Friday, June 14, 2013
How Do Zombies "Survive"?
When I travel (which, remember, isn't often), not only do I look for ways to escape town, I also take in the climate. We have such a varying climates in the U.S., from tornadoes to wild fires to blizzards to extreme heat, how do we survive? Probably because we bend the environment to our will. We create heaters and air conditioners and safe places to go. But what about zombies? They don't have the brain capacity to create new things.
On the plus side, zombies no longer have the ability to feel. They don't notice the extreme heat and cold. As the walking dead, they no longer worry about anything, except maybe finding and eating humans, but I doubt the thoughts consume their entire day. It depends on what you're reading. Anyway, the weather still has to affect them in some way.
In Life After the Undead, I explore that same question and claim that the zombies can't live in the East because the humidity causes them to deteriorate faster than normal. They move to the West where the dry air preserves them.
At the moment, I'm in the Southwest visiting family, and I'm wondering if zombies would be able to survive here. It's dry, there's no denying that, but it's also incredibly hot. The sun pounds the earth with harsh rays, and it makes me wonder what it would do to a corpse. As humans, we can counteract the effects by drinking water and finding shade, but zombies don't have that capacity. What would happen to them? Would they turn into a walking piece of leather? Would they become so brittle every step would cause them to fall apart?

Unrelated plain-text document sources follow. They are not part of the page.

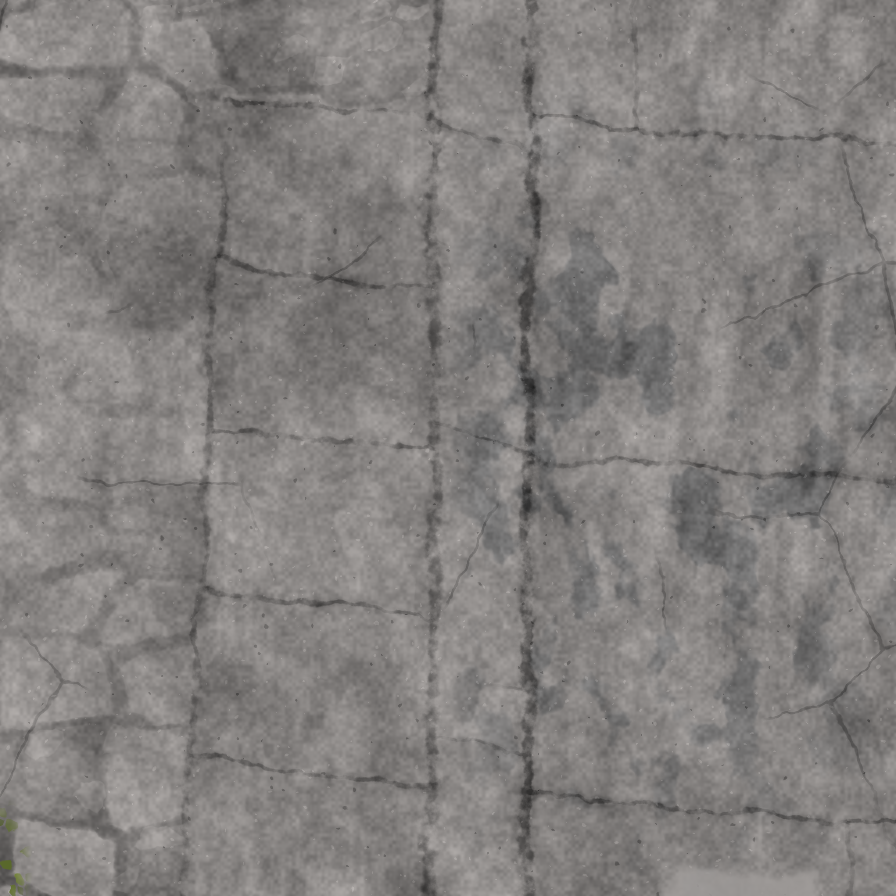
Give the GLSL for this texture, as a Shadertoy shader.

```glsl
float hash(vec2 p) {
    vec3 q = fract(vec3(p.xyx) * 0.1031);
    q += dot(q, q.yzx + 33.33);
    return fract((q.x + q.y) * q.z);
}

float noise(vec2 p) {
    vec2 cell = floor(p), f = fract(p);
    f = f * f * (3.0 - 2.0 * f);
    return mix(mix(hash(cell), hash(cell + vec2(1, 0)), f.x),
               mix(hash(cell + vec2(0, 1)), hash(cell + vec2(1, 1)), f.x), f.y);
}

float fbm(vec2 p) {
    float sum = 0.0, weight = 0.533;
    for (int i = 0; i < 4; i++) {
        sum += weight * noise(p);
        p = mat2(1.6, 1.2, -1.2, 1.6) * p + 17.3;
        weight *= 0.5;
    }
    return sum;
}

// Voronoi cells: x is the gap to the border, y a random value per cell
vec2 cells(vec2 p) {
    vec2 base = floor(p);
    float nearest = 9.0, second = 9.0, id = 0.0;
    for (int j = -1; j <= 1; j++)
    for (int i = -1; i <= 1; i++) {
        vec2 cell = base + vec2(i, j);
        vec2 seed = cell + 0.15 + 0.7 * vec2(hash(cell + 71.0), hash(cell + 113.0));
        float d = length(p - seed);
        if (d < nearest) {
            second = nearest;
            nearest = d;
            id = hash(cell + 7.0);
        } else second = min(second, d);
    }
    return vec2(second - nearest, id);
}

// Sparse specks, one candidate per grid cell
float specks(vec2 p, float share) {
    vec2 cell = floor(p);
    vec2 center = 0.3 + 0.4 * vec2(hash(cell + 5.0), hash(cell + 9.0));
    float radius = 0.1 + 0.18 * hash(cell + 23.0);
    float d = length(fract(p) - center);
    return step(hash(cell), share) * (1.0 - smoothstep(radius * 0.5, radius, d));
}

float repeatDistance(float x, float period) {
    return (fract(x / period + 0.5) - 0.5) * period;
}

float line(float d, float halfWidth) {
    return 1.0 - smoothstep(halfWidth * 0.35, halfWidth, abs(d));
}

// Crumbling joint: broken dark core inside a gritty halo
float joint(float d, float halfWidth, vec2 p) {
    float crumbs = fbm(p * 110.0);
    float ragged = halfWidth * (0.1 + 1.1 * fbm(p * 35.0) + 0.8 * crumbs);
    float core = line(d, ragged) * smoothstep(0.2, 0.75, 0.5 * crumbs + 0.5 * fbm(p * 24.0 + 8.0));
    return 1.25 * core + 0.35 * line(d, ragged * 2.4) * smoothstep(0.3, 0.7, crumbs);
}

void mainImage(out vec4 fragColor, in vec2 fragCoord) {
    vec2 p = fragCoord / iResolution.y;
    vec2 w = p + 0.026 * (vec2(fbm(p * 13.0), fbm(p * 13.0 + 31.0)) - 0.5)
               + 0.007 * (vec2(fbm(p * 90.0), fbm(p * 90.0 + 47.0)) - 0.5);

    // Layout: rubble on the left and top, slabs, and a narrow kerb strip
    float leftEdge = 0.205 + 0.055 * p.y;
    float stripLeft = 0.483, stripRight = 0.59;
    float rowHeight = w.y + 0.12 * (w.x - 0.22);
    float beforeStrip = 1.0 - smoothstep(-0.003, 0.003, w.x - stripLeft);
    float afterStrip = smoothstep(-0.003, 0.003, w.x - stripRight);
    float strip = 1.0 - beforeStrip - afterStrip;
    float outside = max(leftEdge - w.x, rowHeight - 0.9);
    float rubble = beforeStrip * smoothstep(-0.004, 0.004, outside);
    float leftSlab = beforeStrip - rubble;

    // Weathered concrete with vertical drag marks and peeled patches
    float tone = 0.501 + 0.14 * (fbm(p * 4.5) - 0.5) + 0.16 * (fbm(p * 21.0 + 4.0) - 0.5);
    float drag = fbm(vec2((p.x - 0.05 * p.y) * 55.0, p.y * 8.0)) - 0.5;
    tone += 0.19 * drag * (leftSlab + afterStrip) * smoothstep(0.35, 0.65, fbm(p * 5.0 + 60.0));
    float peel = fbm(w * vec2(19.0, 12.0) + 140.0);
    tone += 0.035 * smoothstep(0.54, 0.6, peel) - 0.02 * smoothstep(0.43, 0.37, peel);
    tone += 0.03 * strip - 0.008 * leftSlab;

    // Half-buried stones and loose pebbles in dirt
    vec2 stone = cells(w * vec2(8.0, 11.0) + 3.0);
    vec2 pebble = cells(w * vec2(25.0, 32.0));
    float exposed = 0.45 + 0.55 * smoothstep(0.8, 0.92, p.y) + 0.55 * (1.0 - smoothstep(0.12, 0.3, p.y));
    float stones = smoothstep(0.1, 0.18, stone.x) * smoothstep(0.35, 0.5, stone.y);
    float pebbles = smoothstep(0.12, 0.25, pebble.x) * step(0.66, pebble.y) * (1.0 - stones);
    float dirt = smoothstep(0.38, 0.6, fbm(p * 8.0 + 12.0)) * (1.0 - stones);
    tone += rubble * exposed * (0.055 * stones + 0.06 * pebbles - 0.09 * dirt);
    tone -= 0.04 * rubble * line(stone.x, 0.12) * exposed;

    // Small damp blotches, mostly on the right slabs
    float dampArea = 1.0 - smoothstep(0.15, 0.42, length((p - vec2(0.72, 0.46)) * vec2(1.0, 0.75)));
    float damp = smoothstep(0.53, 0.65, fbm(w * vec2(23.0, 18.0) + 21.0));
    damp *= dampArea * smoothstep(stripLeft, stripLeft + 0.06, p.x);
    tone -= 0.1 * damp * (0.6 + 0.8 * fbm(p * 50.0 + 33.0));

    // Joints between slabs
    float gaps = 1.15 * joint(w.x - stripRight, 0.008, p);
    gaps += 0.9 * joint(w.x - stripLeft, 0.008, p + 5.0);
    gaps += 0.85 * leftSlab * joint(repeatDistance(rowHeight - 0.155, 0.185), 0.0035, p);
    float slabRow = w.y + 0.07 * (w.x - stripRight) - 0.11;
    gaps += 0.9 * afterStrip * joint(repeatDistance(slabRow, 0.38), 0.0035, p);
    gaps += 0.65 * strip * joint(repeatDistance(w.y + 0.25 * w.x - 0.3, 0.34), 0.0025, p);
    gaps += 0.7 * beforeStrip * joint(w.x - leftEdge, 0.005, p) * (1.0 - smoothstep(0.8, 0.88, p.y));
    float outerRows = step(0.38, abs(slabRow - 0.38));
    float columnX = mix(0.955, 0.706, step(0.5, p.y));
    gaps += 0.6 * afterStrip * outerRows * joint(w.x - columnX, 0.004, p);

    // Hairline fractures, and dirt gathered along some of them
    float fracture = cells(w * 4.2 + 11.0).x;
    float broken = smoothstep(0.52, 0.62, fbm(p * 5.5 + 90.0));
    gaps += broken * (0.7 * line(fracture, 0.017) + 0.4 * line(fracture, 0.08) * smoothstep(0.5, 0.65, fbm(p * 45.0)));
    tone -= 0.135 * min(gaps, 1.6);

    // Grit, chips and pits
    tone += 0.075 * (noise(p * 250.0) - 0.5) + 0.06 * (noise(p * 120.0 + 7.0) - 0.5);
    tone += 0.07 * (fbm(p * 62.0 + 80.0) - 0.5);
    tone += 0.07 * specks(w * 115.0, 0.09) - 0.12 * specks(w * 95.0 + 19.0, 0.03);

    // Pale repair at the lower edge
    vec2 repair = abs(w + 0.02 * (fbm(p * 30.0) - 0.5) - vec2(0.835, 0.0)) - vec2(0.08, 0.025);
    tone = mix(tone, 0.61, 0.85 * (1.0 - smoothstep(-0.008, 0.008, max(repair.x, repair.y))));

    vec3 warmTint = vec3(1.022, 0.996, 0.982), coolTint = vec3(0.995, 1.0, 1.008);
    vec3 color = tone * mix(warmTint, coolTint, 0.7 * damp);

    // Small weeds in the corner
    vec2 leaf = cells(w * 75.0);
    float weeds = 1.0 - smoothstep(0.02, 0.07, length(p * vec2(1.8, 0.8) - vec2(0.0, 0.025)));
    weeds *= smoothstep(0.1, 0.3, leaf.x) * step(0.45, leaf.y);
    color = mix(color, mix(vec3(0.2, 0.24, 0.12), vec3(0.45, 0.52, 0.2), leaf.y), weeds);

    fragColor = vec4(color, 1.0);
}
```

I'm going to have to contemplate this a little more and do some research. To me, this kind of stuff is fascinating and could mean the difference between life and death.